**Problem to solve**
Search the data below for the word "circle" and report how many lines contain it. Nothing but the number is needed.

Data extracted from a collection
+--

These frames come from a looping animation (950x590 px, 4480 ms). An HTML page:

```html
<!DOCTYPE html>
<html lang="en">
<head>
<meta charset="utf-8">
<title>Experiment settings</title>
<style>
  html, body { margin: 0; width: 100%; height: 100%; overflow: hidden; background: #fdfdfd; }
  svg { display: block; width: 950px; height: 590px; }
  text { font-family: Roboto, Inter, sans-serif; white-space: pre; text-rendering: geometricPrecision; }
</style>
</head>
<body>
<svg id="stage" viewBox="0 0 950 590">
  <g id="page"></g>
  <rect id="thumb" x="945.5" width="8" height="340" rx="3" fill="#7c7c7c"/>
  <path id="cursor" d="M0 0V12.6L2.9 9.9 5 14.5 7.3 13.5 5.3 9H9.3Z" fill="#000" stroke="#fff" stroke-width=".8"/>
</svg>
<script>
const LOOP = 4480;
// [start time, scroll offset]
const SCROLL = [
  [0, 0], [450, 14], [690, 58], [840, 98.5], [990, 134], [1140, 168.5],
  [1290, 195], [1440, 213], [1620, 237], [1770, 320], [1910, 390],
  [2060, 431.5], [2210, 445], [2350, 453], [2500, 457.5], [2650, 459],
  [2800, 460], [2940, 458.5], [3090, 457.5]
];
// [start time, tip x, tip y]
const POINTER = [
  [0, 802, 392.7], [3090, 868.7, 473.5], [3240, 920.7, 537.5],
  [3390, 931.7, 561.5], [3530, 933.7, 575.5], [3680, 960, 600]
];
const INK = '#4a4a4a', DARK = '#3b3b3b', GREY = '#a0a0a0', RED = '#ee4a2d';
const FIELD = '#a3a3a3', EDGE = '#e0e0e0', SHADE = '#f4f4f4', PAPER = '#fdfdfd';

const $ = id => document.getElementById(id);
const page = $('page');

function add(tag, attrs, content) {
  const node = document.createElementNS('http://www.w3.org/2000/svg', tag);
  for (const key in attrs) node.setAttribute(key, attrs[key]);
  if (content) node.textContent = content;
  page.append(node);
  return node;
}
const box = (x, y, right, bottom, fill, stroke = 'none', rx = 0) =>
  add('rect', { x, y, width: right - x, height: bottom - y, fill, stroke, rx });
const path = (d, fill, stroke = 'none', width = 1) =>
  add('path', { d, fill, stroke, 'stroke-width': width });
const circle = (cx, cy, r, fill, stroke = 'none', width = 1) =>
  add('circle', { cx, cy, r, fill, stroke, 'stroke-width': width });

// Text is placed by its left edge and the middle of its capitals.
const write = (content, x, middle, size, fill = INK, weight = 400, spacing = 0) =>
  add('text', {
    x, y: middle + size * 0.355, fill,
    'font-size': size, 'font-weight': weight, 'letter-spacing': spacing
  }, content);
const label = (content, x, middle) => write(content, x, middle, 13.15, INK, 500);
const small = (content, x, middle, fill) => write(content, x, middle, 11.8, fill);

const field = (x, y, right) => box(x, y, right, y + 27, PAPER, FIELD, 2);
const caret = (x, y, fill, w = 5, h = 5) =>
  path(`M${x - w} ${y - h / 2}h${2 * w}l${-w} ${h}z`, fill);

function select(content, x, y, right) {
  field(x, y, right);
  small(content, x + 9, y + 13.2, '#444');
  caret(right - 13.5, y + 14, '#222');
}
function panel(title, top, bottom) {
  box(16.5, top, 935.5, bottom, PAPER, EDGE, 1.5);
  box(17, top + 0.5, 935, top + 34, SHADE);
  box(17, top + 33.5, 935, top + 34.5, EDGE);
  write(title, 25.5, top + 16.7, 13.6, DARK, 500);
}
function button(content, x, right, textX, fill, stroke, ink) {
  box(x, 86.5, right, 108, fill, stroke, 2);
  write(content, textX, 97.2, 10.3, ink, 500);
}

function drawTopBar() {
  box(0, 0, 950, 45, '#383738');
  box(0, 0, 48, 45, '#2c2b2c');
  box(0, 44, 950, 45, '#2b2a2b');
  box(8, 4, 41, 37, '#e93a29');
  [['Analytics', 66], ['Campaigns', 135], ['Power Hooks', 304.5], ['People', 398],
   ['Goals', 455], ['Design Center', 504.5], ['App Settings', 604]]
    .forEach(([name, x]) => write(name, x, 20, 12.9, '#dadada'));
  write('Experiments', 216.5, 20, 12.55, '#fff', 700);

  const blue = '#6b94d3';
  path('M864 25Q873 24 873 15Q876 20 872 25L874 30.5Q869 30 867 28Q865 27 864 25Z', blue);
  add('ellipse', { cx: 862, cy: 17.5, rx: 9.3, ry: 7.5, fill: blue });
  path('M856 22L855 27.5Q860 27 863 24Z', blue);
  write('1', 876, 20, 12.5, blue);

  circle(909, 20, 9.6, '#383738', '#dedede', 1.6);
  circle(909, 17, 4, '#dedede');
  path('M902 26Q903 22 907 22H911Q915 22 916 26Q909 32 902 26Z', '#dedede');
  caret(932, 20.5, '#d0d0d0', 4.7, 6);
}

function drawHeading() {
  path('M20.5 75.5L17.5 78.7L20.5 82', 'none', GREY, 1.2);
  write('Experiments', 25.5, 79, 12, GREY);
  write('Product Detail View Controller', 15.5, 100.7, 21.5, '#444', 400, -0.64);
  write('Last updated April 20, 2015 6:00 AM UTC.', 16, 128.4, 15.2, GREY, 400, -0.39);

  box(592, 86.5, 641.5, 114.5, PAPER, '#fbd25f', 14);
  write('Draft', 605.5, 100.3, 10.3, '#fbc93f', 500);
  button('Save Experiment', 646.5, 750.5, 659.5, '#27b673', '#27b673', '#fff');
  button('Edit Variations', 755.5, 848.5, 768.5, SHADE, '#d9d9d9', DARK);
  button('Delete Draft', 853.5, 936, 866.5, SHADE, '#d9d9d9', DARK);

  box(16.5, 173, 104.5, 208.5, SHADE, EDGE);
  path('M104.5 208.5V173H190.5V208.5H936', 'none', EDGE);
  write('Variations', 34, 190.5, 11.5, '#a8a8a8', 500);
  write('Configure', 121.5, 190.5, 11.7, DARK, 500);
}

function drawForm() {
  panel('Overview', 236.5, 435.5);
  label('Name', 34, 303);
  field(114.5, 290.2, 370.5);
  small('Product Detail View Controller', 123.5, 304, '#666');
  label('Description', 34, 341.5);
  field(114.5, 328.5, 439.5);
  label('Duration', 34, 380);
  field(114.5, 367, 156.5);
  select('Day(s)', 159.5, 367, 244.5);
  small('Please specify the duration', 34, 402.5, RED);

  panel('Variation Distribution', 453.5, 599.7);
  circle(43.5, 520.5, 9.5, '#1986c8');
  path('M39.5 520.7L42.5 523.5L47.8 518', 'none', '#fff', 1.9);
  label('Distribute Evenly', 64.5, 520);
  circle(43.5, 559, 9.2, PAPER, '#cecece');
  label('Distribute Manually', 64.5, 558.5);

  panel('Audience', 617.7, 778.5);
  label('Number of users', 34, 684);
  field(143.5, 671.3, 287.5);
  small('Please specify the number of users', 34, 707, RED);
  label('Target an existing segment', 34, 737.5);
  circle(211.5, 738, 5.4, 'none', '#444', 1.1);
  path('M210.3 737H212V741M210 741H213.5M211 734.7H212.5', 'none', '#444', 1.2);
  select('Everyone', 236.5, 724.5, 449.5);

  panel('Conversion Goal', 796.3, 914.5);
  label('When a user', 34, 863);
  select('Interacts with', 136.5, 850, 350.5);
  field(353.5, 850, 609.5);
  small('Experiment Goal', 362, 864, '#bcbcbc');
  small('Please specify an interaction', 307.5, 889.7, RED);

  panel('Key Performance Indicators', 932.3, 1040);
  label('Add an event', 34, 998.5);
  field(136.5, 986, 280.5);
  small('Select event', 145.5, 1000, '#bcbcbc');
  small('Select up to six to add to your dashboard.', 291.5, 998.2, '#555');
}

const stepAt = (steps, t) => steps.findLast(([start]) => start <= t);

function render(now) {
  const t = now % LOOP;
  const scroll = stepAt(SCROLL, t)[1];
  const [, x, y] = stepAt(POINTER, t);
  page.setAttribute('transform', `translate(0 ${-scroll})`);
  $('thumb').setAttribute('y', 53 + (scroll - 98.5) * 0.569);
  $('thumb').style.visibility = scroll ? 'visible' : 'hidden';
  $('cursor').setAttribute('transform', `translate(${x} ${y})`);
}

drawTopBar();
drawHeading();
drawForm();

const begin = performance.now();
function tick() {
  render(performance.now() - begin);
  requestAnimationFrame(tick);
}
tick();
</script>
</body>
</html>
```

+--

**Your response**
7